(Extracted records)
----------
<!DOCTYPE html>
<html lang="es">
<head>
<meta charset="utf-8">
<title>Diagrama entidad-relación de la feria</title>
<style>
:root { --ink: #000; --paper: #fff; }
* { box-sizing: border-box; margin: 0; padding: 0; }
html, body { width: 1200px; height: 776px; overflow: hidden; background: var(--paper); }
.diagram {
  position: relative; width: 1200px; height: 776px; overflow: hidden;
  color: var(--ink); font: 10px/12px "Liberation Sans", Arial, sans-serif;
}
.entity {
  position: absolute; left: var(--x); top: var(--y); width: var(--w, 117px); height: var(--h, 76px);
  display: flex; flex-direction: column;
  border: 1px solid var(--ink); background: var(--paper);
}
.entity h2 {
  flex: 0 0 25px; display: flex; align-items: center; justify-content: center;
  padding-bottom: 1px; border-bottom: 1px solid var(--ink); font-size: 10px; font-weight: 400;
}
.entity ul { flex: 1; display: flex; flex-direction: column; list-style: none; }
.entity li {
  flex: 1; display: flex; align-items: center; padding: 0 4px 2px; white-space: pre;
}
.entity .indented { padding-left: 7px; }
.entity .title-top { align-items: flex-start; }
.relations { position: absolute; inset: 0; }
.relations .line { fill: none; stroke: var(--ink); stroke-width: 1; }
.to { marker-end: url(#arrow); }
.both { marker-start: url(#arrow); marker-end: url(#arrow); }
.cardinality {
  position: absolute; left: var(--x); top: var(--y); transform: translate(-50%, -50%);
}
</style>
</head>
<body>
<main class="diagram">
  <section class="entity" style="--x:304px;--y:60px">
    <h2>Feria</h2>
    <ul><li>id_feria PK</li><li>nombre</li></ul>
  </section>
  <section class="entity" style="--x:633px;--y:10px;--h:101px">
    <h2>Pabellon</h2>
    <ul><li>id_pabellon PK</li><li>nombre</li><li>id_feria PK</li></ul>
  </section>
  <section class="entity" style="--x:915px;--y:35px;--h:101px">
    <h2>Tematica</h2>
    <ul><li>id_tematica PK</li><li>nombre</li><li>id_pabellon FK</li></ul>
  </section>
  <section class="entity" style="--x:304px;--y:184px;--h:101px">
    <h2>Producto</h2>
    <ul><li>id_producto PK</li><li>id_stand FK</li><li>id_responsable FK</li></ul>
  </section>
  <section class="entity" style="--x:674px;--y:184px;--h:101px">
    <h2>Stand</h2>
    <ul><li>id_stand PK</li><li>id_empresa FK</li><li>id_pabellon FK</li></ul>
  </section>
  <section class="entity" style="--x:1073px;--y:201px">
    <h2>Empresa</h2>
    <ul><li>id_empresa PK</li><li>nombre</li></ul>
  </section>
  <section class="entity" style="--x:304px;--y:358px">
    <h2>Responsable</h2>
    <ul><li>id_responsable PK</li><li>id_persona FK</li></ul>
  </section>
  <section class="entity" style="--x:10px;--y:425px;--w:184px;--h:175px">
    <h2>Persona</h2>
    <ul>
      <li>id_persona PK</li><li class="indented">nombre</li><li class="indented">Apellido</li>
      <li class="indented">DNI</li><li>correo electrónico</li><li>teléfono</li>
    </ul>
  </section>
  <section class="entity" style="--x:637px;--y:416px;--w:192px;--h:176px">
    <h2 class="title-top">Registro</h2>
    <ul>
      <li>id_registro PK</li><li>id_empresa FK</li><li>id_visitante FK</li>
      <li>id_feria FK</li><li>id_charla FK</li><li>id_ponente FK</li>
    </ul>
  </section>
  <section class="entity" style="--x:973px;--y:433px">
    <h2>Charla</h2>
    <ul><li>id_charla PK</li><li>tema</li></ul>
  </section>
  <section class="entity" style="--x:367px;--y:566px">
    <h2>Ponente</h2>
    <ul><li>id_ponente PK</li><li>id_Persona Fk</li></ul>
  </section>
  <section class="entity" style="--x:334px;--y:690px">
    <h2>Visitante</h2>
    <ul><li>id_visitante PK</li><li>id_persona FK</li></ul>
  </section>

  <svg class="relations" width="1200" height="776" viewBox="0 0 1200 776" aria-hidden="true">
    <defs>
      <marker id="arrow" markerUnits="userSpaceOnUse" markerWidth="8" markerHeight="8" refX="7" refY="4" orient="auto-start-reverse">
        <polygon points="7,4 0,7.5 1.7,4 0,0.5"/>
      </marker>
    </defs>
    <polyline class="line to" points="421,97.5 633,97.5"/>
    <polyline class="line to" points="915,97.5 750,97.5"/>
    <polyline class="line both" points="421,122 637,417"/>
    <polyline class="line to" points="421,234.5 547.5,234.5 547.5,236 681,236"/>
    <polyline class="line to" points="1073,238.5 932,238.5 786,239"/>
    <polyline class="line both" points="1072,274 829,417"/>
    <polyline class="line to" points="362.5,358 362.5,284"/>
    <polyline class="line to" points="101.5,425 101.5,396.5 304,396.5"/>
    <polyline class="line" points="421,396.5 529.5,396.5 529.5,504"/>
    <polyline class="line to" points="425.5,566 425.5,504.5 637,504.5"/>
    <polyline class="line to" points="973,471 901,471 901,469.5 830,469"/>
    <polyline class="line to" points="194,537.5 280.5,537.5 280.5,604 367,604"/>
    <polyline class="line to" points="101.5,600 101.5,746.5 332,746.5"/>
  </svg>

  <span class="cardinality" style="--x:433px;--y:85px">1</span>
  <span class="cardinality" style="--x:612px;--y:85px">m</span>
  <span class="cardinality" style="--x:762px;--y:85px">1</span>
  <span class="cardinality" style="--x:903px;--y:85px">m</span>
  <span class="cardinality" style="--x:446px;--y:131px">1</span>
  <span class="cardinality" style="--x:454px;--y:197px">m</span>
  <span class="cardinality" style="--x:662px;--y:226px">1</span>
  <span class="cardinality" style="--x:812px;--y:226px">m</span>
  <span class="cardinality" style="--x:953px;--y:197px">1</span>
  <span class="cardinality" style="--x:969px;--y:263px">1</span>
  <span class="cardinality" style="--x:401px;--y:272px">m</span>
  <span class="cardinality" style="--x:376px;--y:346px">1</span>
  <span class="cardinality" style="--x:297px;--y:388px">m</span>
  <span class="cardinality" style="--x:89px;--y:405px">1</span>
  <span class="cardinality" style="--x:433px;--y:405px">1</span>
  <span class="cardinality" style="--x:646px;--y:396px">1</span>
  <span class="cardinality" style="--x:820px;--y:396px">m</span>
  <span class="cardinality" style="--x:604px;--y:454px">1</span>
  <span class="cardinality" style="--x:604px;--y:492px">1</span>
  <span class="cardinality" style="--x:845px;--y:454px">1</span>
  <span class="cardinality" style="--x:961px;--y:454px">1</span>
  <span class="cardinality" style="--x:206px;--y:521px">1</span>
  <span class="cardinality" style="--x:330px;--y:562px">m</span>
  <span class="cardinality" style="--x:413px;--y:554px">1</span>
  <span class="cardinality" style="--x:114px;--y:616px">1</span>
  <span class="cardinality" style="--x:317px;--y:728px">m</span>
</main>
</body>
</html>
----------
Exercise details
Reproduce every line from the preceding data in which the word "center" can be found.

Exercise output
  flex: 0 0 25px; display: flex; align-items: center; justify-content: center;
  flex: 1; display: flex; align-items: center; padding: 0 4px 2px; white-space: pre;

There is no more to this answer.